LONDON CONTINUES TO PUSH CREATIVITY — BACKING IT UP WITH COMMERCIAL VIABILITY
London has always been known as the most creative of the four fashion capitals. So for Nicholas Kirkwood, choosing London Fashion Week to stage his debut runway show was a no-brainer.
Set in a dystopian world where creativity is a crime, the immersive production was a reaction against the current play-it-safe state of retail, the designer said.
Opening with an appearance from #MeToo activist Rose McGowan, the show was a platform for the designer’s most innovative concepts — and gave him a chance to explore ideas he might incorporate into upcoming collections.
“Nicholas has set off so many trends and created hunger in customers’ hearts,” said Matches
Fashion buying director Natalie Kingham. “Having a creative outlet like this is, where new [concepts] will be born, is exciting.”
Back in the present, he also displayed a see-now, buy-now combat boot from his spring ’19 collection, available on Farfetch.
On London’s more traditional runways, JW Anderson and Christopher Kane were the ones to watch on the shoe front.
With their bright blue, starstudded spoilers, Anderson’s souped-up Converse Chuck Taylors were an inspired foil for his ready-to-wear, which explored the idea of female empowerment through movement.

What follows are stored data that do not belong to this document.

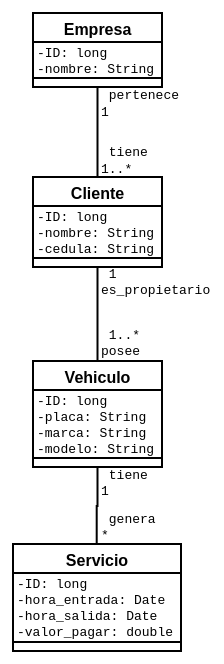
<!DOCTYPE html>
<html lang="es">
<head>
<meta charset="utf-8">
<title>Diagrama de clases</title>
<style>
:root { --ink: #000; --paper: #fff; --stroke: 2px; }
* { box-sizing: border-box; margin: 0; padding: 0; }
html, body { width: 224px; height: 664px; overflow: hidden; background: var(--paper); }
.diagram { position: relative; width: 224px; height: 664px; overflow: hidden; color: var(--ink); font: 13px/16px "Liberation Mono", monospace; }
.connectors { position: absolute; inset: 0; fill: none; stroke: var(--ink); stroke-width: 2; }
.class { position: absolute; left: 32px; width: 131px; display: flex; flex-direction: column; border: var(--stroke) solid var(--ink); background: var(--paper); }
.class h2 { flex: none; height: 29px; padding-top: 2px; border-bottom: var(--stroke) solid var(--ink); font: bold 16px/27px "Liberation Sans", sans-serif; text-align: center; }
.attributes { flex: 1; min-height: 0; padding: 3px 0 0 3px; list-style: none; white-space: nowrap; }
.operations { flex: none; height: 9px; border-top: var(--stroke) solid var(--ink); }
.empresa { top: 12px; height: 76px; }
.cliente { top: 176px; height: 92px; }
.vehiculo { top: 360px; height: 108px; }
.servicio { top: 543px; left: 12px; width: 170px; height: 109px; }
.role { position: absolute; left: 101px; white-space: pre; }
.empresa-end { top: 87px; line-height: 17px; }
.cliente-top-end { top: 144px; line-height: 17px; }
.cliente-bottom-end { top: 267px; }
.vehiculo-top-end { top: 328px; }
.vehiculo-bottom-end { top: 468px; }
.servicio-end { top: 512px; }
</style>
</head>
<body>
<main class="diagram">
  <svg class="connectors" width="224" height="664" viewBox="0 0 224 664" aria-hidden="true">
    <path d="M97.5 86V178"/>
    <path d="M97.5 266V362"/>
    <path d="M97.5 466V506H96.7V546"/>
  </svg>

  <section class="class empresa">
    <h2>Empresa</h2>
    <ul class="attributes"><li>-ID: long</li><li>-nombre: String</li></ul>
    <div class="operations"></div>
  </section>

  <p class="role empresa-end"> pertenece
1</p>
  <p class="role cliente-top-end"> tiene
1..*</p>

  <section class="class cliente">
    <h2>Cliente</h2>
    <ul class="attributes"><li>-ID: long</li><li>-nombre: String</li><li>-cedula: String</li></ul>
    <div class="operations"></div>
  </section>

  <p class="role cliente-bottom-end"> 1
es_propietario</p>
  <p class="role vehiculo-top-end"> 1..*
posee</p>

  <section class="class vehiculo">
    <h2>Vehiculo</h2>
    <ul class="attributes"><li>-ID: long</li><li>-placa: String</li><li>-marca: String</li><li>-modelo: String</li></ul>
    <div class="operations"></div>
  </section>

  <p class="role vehiculo-bottom-end"> tiene
1</p>
  <p class="role servicio-end"> genera
*</p>

  <section class="class servicio">
    <h2>Servicio</h2>
    <ul class="attributes"><li>-ID: long</li><li>-hora_entrada: Date</li><li>-hora_salida: Date</li><li>-valor_pagar: double</li></ul>
    <div class="operations"></div>
  </section>
</main>
</body>
</html>
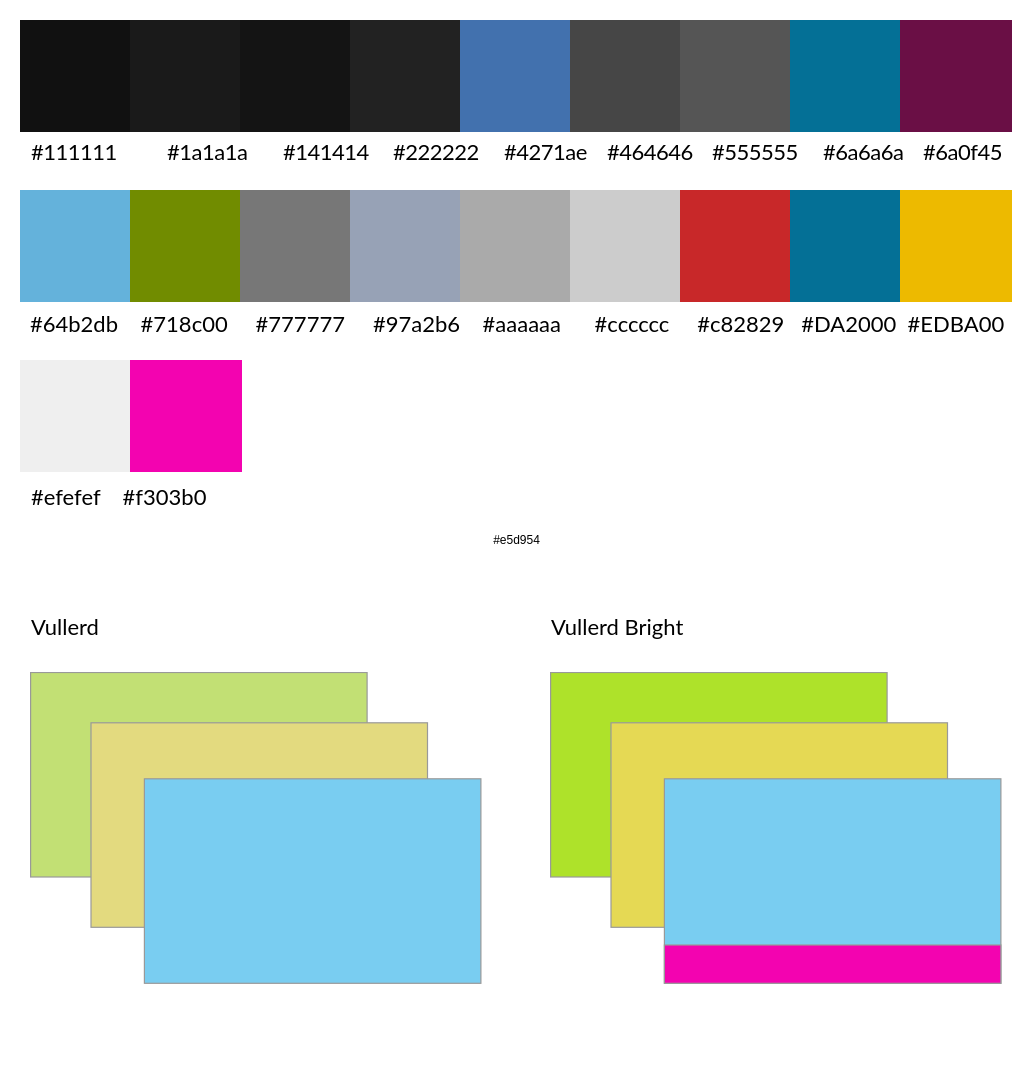
<!DOCTYPE html>
<html lang="en">
<head>
<meta charset="utf-8">
<title>Colour palette</title>
<style>
:root {
  --paper: #ffffff;
  --ink: #000000;
  --outline: #999999;
  --black: #111111;
  --black-soft: #1a1a1a;
  --black-mid: #141414;
  --charcoal: #222222;
  --blue: #4271ae;
  --grey-dark: #464646;
  --grey-deep: #555555;
  --teal: #047096;
  --plum: #6a0f45;
  --sky: #64b2db;
  --olive: #718c00;
  --grey: #777777;
  --slate: #97a2b6;
  --grey-light: #aaaaaa;
  --silver: #cccccc;
  --red: #c82829;
  --amber: #edba00;
  --mist: #efefef;
  --magenta: #f303b0;
  --green-muted: #c2e074;
  --yellow-muted: #e3da7f;
  --green-bright: #aee22a;
  --yellow-bright: #e5d954;
  --card-blue: #79cdf1;
}
* { box-sizing: border-box; margin: 0; padding: 0; }
body {
  width: 1032px;
  height: 1080px;
  overflow: hidden;
  background: var(--paper);
  color: var(--ink);
  font: 22px/28px Lato, sans-serif;
}
main { padding: 20px 20px 0; }
.palette-row { height: 170px; }
.palette-row.last { height: 173px; }
.swatches { display: flex; height: 112px; }
.swatches li { width: 110px; list-style: none; }
.swatches li:last-child { width: 112px; }
.labels { display: grid; list-style: none; white-space: nowrap; }
.labels.darks { padding: 6px 0 0 11px; letter-spacing: -0.5px; grid-template-columns: 136px 116px 110px 111px 103px 105px 111px 100px 80px; }
.labels.mids { padding: 8px 0 0 10px; grid-template-columns: 110.6px 115px 117.4px 109.6px 112px 102.7px 104px 106.3px 96px; }
.labels.lights { padding: 11px 0 0 11px; grid-template-columns: 91.6px 90px; }
.note { padding-left: 1px; font: 12px/14px "Liberation Sans", sans-serif; text-align: center; }
.themes { display: grid; grid-template-columns: 520px 472px; margin-top: 66px; padding-left: 10px; }
.themes h2 { padding-left: 1px; font-size: 22px; font-weight: 400; line-height: 28px; margin-bottom: 31px; }
.stack { display: block; }
.stack rect { stroke: var(--outline); stroke-width: 1.2; }
.front { fill: var(--card-blue); }
.strip { fill: var(--magenta); }
.muted .back { fill: var(--green-muted); }
.muted .middle { fill: var(--yellow-muted); }
.bright .back { fill: var(--green-bright); }
.bright .middle { fill: var(--yellow-bright); }
</style>
</head>
<body>
<main>
  <section class="palette-row">
    <ul class="swatches">
      <li style="background:var(--black)"></li>
      <li style="background:var(--black-soft)"></li>
      <li style="background:var(--black-mid)"></li>
      <li style="background:var(--charcoal)"></li>
      <li style="background:var(--blue)"></li>
      <li style="background:var(--grey-dark)"></li>
      <li style="background:var(--grey-deep)"></li>
      <li style="background:var(--teal)"></li>
      <li style="background:var(--plum)"></li>
    </ul>
    <ul class="labels darks">
      <li>#111111</li><li>#1a1a1a</li><li>#141414</li><li>#222222</li><li>#4271ae</li><li>#464646</li><li>#555555</li><li>#6a6a6a</li><li>#6a0f45</li>
    </ul>
  </section>
  <section class="palette-row">
    <ul class="swatches">
      <li style="background:var(--sky)"></li>
      <li style="background:var(--olive)"></li>
      <li style="background:var(--grey)"></li>
      <li style="background:var(--slate)"></li>
      <li style="background:var(--grey-light)"></li>
      <li style="background:var(--silver)"></li>
      <li style="background:var(--red)"></li>
      <li style="background:var(--teal)"></li>
      <li style="background:var(--amber)"></li>
    </ul>
    <ul class="labels mids">
      <li>#64b2db</li><li>#718c00</li><li>#777777</li><li>#97a2b6</li><li>#aaaaaa</li><li>#cccccc</li><li>#c82829</li><li>#DA2000</li><li>#EDBA00</li>
    </ul>
  </section>
  <section class="palette-row last">
    <ul class="swatches">
      <li style="background:var(--mist)"></li>
      <li style="background:var(--magenta)"></li>
    </ul>
    <ul class="labels lights">
      <li>#efefef</li><li>#f303b0</li>
    </ul>
  </section>
  <p class="note">#e5d954</p>
  <div class="themes">
    <section class="muted">
      <h2>Vullerd</h2>
      <svg class="stack" width="454" height="314" viewBox="0 0 454 314" aria-hidden="true">
        <rect class="back" x="0.6" y="0.5" width="336.5" height="204.5"/>
        <rect class="middle" x="61" y="50.8" width="336.5" height="204.5"/>
        <rect class="front" x="114.4" y="106.8" width="336.5" height="204.5"/>
      </svg>
    </section>
    <section class="bright">
      <h2>Vullerd Bright</h2>
      <svg class="stack" width="454" height="314" viewBox="0 0 454 314" aria-hidden="true">
        <rect class="back" x="0.6" y="0.5" width="336.5" height="204.5"/>
        <rect class="middle" x="61" y="50.8" width="336.5" height="204.5"/>
        <rect class="front" x="114.4" y="106.8" width="336.5" height="204.5"/>
        <rect class="strip" x="114.4" y="273" width="336.5" height="38.3"/>
      </svg>
    </section>
  </div>
</main>
</body>
</html>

While the designer’s ongoing collaboration with the footwear giant is a commercial success, it also draws in a younger demographic whose purchasing power might not extend to a $1,400 bag but for whom a $120 shoe is a different story.
Finally, only Christopher Kane can make a pump with a lacy tongue inspired by a pair of stripper’s pants. The designer called it the “praying mantis crotch shoe.” The show also featured a new sneaker silhouette with primarycolored spheres for heels that riffed off a DNA strand.
“Praying mantis crotch shoe” at Christopher Kane
DNA-inspired sneaker at Christopher Kane